■ Task goal:
Take the entries below and print, exactly, the stretch from the line containing "520 L640 390" through the line containing "355 L700 420", both included.

Source records:

Content starts

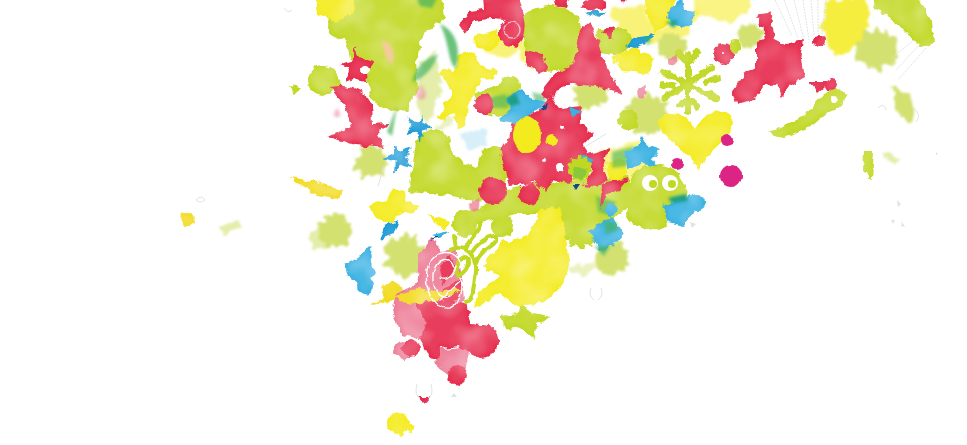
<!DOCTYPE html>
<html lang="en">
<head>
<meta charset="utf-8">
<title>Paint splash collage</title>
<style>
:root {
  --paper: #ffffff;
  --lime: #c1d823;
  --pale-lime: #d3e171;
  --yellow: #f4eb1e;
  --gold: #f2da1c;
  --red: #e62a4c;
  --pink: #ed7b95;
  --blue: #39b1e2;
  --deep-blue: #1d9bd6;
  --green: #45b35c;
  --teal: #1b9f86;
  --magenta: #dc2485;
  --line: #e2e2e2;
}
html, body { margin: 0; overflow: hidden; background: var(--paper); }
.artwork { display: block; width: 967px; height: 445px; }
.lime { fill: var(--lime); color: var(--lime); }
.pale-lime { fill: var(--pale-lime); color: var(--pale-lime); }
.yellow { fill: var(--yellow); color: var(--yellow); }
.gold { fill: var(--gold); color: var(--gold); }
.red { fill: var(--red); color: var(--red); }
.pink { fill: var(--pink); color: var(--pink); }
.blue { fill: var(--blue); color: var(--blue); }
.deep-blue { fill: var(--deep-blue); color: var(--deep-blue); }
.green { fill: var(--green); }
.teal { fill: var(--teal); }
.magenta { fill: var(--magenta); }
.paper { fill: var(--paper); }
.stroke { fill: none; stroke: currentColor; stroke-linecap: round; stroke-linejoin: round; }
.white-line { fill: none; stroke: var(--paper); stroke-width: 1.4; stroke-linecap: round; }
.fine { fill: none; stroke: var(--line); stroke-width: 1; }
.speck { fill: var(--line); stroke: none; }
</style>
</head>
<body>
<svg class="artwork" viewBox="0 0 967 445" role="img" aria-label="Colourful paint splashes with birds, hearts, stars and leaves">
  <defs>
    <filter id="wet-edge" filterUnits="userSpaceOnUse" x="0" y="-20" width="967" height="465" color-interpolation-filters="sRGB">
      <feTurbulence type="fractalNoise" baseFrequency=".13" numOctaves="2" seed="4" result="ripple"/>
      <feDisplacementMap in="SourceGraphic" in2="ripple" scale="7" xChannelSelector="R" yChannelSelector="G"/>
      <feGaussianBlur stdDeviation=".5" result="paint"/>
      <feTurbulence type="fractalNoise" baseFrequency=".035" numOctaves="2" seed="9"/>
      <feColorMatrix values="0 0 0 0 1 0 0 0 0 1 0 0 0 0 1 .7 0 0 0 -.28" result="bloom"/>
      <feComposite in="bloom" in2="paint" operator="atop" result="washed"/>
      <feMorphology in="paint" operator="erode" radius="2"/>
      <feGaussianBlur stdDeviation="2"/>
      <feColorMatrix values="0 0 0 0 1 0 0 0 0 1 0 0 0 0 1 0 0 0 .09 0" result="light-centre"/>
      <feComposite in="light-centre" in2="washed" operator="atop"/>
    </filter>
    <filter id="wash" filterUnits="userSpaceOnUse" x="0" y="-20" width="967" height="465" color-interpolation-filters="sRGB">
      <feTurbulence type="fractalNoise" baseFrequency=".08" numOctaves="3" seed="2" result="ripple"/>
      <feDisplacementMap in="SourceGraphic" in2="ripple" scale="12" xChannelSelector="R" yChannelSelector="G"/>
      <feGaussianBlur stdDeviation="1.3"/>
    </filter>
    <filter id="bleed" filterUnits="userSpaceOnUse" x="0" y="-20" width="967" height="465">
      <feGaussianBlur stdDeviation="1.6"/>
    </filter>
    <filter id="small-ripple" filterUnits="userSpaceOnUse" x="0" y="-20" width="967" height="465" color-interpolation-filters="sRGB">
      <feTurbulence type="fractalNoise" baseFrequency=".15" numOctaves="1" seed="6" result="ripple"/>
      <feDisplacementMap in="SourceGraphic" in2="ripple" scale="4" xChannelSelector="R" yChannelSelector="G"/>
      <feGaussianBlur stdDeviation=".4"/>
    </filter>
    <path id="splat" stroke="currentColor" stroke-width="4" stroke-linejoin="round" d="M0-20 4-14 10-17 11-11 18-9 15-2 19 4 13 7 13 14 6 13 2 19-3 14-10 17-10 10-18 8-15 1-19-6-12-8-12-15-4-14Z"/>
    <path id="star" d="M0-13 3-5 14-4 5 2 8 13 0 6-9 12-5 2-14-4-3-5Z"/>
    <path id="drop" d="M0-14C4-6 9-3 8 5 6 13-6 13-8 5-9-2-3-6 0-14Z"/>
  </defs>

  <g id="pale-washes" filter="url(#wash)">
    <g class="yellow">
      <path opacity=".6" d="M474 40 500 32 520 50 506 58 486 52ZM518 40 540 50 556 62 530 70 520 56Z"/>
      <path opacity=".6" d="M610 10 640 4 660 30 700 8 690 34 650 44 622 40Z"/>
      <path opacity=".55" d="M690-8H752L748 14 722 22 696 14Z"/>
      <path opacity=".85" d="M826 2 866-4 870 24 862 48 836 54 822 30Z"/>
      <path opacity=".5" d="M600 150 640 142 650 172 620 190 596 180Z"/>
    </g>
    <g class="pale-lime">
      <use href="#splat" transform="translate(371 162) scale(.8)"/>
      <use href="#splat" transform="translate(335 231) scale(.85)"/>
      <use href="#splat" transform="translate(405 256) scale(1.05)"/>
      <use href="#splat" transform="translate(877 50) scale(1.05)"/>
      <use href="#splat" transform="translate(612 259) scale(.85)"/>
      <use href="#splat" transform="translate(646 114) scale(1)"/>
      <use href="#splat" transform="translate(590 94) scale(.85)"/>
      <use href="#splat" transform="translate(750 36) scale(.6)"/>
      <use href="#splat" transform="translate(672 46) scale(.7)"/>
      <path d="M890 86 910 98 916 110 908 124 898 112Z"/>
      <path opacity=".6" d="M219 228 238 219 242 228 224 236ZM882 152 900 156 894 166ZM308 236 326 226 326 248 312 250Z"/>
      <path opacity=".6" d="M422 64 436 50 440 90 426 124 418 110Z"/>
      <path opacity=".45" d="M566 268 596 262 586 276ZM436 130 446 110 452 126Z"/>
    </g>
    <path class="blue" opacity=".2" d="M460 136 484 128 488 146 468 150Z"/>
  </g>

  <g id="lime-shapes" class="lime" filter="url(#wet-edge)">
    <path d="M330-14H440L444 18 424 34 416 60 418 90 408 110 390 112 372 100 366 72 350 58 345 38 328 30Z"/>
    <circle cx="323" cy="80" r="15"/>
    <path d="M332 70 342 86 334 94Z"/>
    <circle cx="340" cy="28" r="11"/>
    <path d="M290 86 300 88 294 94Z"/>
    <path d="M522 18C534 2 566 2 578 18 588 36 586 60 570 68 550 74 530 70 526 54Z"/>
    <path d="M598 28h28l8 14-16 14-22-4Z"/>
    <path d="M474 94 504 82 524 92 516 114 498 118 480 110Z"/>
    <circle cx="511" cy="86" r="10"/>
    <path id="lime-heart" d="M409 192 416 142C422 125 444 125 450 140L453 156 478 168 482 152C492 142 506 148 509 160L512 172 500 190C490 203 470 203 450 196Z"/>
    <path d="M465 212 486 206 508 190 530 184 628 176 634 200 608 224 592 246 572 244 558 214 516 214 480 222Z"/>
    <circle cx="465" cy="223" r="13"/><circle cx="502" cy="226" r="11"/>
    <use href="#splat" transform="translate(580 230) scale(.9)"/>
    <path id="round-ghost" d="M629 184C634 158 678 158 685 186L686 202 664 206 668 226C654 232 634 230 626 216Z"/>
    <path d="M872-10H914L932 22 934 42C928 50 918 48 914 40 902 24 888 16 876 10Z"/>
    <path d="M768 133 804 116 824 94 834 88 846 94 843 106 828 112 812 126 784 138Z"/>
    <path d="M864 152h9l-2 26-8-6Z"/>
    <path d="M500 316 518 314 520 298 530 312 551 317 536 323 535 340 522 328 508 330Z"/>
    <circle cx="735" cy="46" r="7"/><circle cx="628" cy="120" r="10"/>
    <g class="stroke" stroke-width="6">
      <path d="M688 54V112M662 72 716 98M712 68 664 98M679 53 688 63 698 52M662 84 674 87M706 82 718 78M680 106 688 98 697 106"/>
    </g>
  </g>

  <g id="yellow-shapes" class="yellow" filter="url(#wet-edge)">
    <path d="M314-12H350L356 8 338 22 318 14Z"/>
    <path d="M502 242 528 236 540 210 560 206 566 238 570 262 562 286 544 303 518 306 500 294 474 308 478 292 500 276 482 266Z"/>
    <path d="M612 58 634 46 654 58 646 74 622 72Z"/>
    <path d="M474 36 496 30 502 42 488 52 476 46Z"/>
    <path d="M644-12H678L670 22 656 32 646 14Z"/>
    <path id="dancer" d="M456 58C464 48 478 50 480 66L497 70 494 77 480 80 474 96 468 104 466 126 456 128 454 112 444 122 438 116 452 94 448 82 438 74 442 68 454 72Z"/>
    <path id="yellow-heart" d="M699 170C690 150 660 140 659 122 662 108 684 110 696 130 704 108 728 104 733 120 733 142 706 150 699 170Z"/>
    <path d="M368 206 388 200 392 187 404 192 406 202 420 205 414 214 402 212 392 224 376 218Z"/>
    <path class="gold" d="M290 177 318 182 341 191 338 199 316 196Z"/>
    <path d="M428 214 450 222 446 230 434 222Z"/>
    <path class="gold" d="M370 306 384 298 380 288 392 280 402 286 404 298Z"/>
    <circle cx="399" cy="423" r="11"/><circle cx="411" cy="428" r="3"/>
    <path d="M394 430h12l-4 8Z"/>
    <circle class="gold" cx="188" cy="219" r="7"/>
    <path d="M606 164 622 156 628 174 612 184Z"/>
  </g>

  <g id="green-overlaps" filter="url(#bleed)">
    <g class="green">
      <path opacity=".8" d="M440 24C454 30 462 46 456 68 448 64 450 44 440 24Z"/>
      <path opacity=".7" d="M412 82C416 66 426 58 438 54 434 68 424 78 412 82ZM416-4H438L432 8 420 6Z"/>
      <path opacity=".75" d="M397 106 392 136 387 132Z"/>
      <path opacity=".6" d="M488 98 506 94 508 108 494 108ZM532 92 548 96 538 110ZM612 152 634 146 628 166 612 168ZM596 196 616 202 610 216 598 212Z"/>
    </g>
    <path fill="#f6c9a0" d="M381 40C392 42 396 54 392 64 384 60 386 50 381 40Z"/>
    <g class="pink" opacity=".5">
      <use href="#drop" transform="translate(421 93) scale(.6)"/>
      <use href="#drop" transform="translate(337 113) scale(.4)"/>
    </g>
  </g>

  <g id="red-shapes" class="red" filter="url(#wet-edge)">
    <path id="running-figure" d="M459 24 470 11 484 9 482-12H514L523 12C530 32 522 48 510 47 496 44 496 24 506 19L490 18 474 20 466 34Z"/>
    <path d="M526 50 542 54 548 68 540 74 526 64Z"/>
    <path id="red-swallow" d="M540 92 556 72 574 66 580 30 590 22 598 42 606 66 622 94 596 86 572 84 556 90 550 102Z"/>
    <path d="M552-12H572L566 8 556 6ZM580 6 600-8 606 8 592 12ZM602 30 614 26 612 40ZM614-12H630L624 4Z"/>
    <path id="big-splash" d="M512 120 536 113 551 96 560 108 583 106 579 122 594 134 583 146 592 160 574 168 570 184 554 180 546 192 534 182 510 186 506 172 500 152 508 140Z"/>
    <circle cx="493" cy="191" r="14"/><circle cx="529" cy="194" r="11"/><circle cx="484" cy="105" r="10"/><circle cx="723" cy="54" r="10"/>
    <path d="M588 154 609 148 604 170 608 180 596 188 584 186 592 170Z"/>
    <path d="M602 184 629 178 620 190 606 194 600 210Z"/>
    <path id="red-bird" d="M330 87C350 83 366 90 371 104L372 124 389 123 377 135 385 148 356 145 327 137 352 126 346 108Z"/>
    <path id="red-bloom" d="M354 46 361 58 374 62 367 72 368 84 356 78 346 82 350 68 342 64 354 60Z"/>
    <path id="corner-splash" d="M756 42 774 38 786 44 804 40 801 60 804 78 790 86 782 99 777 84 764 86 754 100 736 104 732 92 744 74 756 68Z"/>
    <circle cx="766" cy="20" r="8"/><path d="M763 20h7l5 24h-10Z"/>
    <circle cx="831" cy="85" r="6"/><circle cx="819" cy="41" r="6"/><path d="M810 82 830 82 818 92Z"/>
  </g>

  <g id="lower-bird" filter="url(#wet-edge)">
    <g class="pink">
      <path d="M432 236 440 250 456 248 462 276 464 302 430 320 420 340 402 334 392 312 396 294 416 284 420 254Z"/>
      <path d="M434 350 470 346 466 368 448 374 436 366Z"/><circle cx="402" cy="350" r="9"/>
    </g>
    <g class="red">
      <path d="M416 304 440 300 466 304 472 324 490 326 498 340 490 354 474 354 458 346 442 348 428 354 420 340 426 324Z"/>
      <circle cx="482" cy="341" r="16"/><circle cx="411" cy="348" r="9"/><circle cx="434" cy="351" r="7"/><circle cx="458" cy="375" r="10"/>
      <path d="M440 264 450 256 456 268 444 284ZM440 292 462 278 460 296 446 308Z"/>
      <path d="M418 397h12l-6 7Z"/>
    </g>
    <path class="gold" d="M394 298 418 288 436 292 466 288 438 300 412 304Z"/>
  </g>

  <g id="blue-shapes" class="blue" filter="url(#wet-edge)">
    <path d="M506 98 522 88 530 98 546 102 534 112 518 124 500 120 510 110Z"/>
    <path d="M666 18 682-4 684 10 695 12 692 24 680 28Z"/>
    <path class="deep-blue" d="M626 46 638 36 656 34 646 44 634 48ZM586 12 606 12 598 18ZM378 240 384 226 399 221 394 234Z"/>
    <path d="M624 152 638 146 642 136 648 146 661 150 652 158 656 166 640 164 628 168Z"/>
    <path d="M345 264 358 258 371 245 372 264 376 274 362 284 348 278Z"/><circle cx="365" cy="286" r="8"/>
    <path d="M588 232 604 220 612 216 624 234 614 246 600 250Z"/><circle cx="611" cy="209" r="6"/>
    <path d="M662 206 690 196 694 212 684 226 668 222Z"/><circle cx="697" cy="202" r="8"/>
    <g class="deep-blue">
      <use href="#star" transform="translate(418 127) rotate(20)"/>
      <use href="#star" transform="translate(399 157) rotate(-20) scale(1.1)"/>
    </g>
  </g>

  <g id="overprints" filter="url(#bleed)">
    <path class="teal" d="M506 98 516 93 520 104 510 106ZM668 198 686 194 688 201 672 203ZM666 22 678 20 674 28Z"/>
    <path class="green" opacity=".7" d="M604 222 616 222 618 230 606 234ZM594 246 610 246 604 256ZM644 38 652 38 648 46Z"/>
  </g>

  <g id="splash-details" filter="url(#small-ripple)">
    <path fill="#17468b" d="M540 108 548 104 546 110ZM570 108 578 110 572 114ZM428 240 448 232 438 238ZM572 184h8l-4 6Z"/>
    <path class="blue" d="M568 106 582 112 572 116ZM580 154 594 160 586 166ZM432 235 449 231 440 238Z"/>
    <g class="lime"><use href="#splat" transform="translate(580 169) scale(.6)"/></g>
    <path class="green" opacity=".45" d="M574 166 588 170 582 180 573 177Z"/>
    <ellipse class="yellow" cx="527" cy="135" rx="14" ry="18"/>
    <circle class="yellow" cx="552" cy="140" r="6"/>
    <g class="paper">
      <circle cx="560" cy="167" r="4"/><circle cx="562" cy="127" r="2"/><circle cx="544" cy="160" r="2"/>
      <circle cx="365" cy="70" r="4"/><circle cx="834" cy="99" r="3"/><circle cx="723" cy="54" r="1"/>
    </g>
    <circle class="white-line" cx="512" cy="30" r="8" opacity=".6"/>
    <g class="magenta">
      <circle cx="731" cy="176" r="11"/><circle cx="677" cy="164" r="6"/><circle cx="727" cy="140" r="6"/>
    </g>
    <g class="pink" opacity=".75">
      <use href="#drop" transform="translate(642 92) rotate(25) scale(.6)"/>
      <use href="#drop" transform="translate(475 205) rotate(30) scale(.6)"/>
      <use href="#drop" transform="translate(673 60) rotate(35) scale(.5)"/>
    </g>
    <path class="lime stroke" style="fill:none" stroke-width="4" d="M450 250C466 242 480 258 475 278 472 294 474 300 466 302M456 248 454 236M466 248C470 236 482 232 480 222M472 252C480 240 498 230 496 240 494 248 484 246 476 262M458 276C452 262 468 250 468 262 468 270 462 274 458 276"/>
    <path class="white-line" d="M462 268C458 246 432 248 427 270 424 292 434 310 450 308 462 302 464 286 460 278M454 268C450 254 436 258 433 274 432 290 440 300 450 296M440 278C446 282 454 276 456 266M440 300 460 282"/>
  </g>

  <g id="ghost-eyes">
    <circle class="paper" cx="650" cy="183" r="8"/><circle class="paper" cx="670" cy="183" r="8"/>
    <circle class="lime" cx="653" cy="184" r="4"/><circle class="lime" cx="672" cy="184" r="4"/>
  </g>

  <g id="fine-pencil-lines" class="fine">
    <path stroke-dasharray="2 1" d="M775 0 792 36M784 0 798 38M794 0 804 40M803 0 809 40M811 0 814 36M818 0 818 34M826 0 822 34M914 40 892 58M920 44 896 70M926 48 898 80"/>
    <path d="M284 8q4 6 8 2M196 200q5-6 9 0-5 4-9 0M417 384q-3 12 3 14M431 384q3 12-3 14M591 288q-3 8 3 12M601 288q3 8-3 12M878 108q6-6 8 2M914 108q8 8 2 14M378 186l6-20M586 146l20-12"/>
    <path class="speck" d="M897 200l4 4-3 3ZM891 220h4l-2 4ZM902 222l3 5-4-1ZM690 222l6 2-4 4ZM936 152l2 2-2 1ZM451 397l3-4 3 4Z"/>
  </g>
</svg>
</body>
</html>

Content ends
Content starts

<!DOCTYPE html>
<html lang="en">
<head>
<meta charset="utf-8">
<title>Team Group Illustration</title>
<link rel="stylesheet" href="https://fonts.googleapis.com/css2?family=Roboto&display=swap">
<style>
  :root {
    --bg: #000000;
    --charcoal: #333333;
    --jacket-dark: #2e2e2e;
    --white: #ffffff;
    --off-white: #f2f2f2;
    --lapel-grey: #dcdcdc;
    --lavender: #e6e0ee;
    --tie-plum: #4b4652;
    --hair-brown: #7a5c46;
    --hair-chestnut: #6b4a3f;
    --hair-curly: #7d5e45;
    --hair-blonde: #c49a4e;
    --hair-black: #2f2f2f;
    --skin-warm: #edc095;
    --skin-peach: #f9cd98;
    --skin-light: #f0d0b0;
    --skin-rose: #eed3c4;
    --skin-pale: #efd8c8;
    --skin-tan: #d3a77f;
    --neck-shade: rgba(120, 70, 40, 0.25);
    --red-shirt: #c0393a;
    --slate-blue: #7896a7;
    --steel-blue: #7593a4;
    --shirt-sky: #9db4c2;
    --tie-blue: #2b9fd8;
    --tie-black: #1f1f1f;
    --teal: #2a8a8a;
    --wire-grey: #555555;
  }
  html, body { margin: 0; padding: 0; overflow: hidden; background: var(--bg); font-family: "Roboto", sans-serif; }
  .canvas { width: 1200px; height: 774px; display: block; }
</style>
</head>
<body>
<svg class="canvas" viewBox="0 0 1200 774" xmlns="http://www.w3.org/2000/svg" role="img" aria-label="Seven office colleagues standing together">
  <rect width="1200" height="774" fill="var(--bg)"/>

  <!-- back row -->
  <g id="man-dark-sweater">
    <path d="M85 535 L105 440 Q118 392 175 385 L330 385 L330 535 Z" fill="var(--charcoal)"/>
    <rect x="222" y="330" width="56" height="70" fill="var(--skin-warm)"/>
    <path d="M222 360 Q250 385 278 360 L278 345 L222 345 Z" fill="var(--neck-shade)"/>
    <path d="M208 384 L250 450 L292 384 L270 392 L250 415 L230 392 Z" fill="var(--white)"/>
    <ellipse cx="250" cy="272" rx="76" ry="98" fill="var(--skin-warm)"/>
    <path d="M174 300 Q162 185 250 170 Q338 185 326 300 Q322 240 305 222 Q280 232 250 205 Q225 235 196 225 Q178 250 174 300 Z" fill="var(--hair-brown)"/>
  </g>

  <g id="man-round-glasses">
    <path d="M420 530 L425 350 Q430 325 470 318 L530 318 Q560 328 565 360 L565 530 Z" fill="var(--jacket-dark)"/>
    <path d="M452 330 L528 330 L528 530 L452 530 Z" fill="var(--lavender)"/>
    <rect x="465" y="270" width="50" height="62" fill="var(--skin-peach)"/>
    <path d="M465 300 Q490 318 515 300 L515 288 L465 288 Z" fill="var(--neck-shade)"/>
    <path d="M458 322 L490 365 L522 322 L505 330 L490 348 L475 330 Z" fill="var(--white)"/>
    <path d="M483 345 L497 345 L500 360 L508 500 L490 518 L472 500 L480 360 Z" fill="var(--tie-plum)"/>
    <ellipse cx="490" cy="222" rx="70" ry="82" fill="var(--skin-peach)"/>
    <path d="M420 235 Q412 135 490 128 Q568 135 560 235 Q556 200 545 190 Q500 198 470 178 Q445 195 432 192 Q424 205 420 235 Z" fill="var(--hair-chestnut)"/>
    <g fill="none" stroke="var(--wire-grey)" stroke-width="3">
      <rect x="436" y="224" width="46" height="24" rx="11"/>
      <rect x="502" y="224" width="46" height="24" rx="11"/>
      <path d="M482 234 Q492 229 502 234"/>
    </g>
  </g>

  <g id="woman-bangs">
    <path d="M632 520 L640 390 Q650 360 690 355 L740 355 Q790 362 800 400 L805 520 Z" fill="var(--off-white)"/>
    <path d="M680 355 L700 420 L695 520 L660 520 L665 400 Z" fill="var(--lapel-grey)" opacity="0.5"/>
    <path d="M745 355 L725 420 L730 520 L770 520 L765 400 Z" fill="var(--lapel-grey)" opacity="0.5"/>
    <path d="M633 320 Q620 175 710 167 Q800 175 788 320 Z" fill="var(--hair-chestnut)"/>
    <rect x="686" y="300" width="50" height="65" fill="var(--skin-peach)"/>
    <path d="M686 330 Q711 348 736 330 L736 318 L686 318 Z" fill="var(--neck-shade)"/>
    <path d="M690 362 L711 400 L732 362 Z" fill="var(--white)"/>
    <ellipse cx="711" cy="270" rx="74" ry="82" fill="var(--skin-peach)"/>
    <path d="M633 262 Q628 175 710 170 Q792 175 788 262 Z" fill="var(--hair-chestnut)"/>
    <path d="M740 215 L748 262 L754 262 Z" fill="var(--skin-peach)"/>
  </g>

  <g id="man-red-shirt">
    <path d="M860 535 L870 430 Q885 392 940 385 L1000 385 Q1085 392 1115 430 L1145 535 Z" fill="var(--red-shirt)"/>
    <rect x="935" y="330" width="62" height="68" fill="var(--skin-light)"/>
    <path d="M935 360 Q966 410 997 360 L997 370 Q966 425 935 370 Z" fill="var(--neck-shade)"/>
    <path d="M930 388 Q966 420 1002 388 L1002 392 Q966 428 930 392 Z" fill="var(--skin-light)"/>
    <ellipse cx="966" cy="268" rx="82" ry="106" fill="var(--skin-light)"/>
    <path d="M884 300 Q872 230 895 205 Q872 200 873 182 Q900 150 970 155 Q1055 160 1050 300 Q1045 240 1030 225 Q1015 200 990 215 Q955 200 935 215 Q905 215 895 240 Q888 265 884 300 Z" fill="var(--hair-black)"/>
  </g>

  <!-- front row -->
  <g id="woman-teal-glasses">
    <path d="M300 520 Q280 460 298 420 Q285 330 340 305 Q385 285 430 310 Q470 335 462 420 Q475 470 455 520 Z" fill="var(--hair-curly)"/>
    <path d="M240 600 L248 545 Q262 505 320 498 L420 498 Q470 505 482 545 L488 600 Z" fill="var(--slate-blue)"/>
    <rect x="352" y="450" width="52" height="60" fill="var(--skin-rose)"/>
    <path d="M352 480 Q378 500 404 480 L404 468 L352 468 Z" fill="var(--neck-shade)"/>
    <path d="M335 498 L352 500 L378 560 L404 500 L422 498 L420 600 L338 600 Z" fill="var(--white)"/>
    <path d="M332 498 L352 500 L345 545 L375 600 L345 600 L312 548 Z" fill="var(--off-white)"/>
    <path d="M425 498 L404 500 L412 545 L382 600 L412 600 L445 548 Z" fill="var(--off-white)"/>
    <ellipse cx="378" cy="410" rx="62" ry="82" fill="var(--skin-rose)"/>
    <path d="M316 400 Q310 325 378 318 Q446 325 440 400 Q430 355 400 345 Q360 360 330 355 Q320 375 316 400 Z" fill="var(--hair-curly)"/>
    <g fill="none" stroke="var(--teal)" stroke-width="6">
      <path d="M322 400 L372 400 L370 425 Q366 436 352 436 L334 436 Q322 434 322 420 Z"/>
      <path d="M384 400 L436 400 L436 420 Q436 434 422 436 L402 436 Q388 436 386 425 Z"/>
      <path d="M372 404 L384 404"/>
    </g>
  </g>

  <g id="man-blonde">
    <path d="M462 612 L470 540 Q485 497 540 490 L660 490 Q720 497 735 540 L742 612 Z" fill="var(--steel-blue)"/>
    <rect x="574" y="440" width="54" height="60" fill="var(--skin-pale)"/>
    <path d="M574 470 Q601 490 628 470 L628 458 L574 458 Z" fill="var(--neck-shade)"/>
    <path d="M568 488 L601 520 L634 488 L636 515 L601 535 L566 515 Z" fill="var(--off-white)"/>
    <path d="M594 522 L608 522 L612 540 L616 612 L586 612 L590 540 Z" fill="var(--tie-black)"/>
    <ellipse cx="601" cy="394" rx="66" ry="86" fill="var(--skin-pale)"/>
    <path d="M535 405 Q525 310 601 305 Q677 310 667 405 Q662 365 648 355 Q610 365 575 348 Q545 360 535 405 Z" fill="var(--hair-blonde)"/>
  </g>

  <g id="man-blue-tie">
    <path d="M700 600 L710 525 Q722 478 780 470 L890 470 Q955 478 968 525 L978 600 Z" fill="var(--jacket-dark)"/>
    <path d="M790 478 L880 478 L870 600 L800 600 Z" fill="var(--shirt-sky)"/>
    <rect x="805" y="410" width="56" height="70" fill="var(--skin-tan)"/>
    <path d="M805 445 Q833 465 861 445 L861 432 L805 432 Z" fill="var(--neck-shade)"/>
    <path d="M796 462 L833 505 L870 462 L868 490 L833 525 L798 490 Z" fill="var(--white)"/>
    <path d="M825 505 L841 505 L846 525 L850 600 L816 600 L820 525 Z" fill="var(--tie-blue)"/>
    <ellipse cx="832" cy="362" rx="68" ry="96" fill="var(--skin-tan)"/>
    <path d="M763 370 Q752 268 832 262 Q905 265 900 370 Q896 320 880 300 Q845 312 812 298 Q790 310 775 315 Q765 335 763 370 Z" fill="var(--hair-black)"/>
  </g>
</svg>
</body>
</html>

Content ends

■ Your solution:
    <path d="M632 520 L640 390 Q650 360 690 355 L740 355 Q790 362 800 400 L805 520 Z" fill="var(--off-white)"/>
    <path d="M680 355 L700 420 L695 520 L660 520 L665 400 Z" fill="var(--lapel-grey)" opacity="0.5"/>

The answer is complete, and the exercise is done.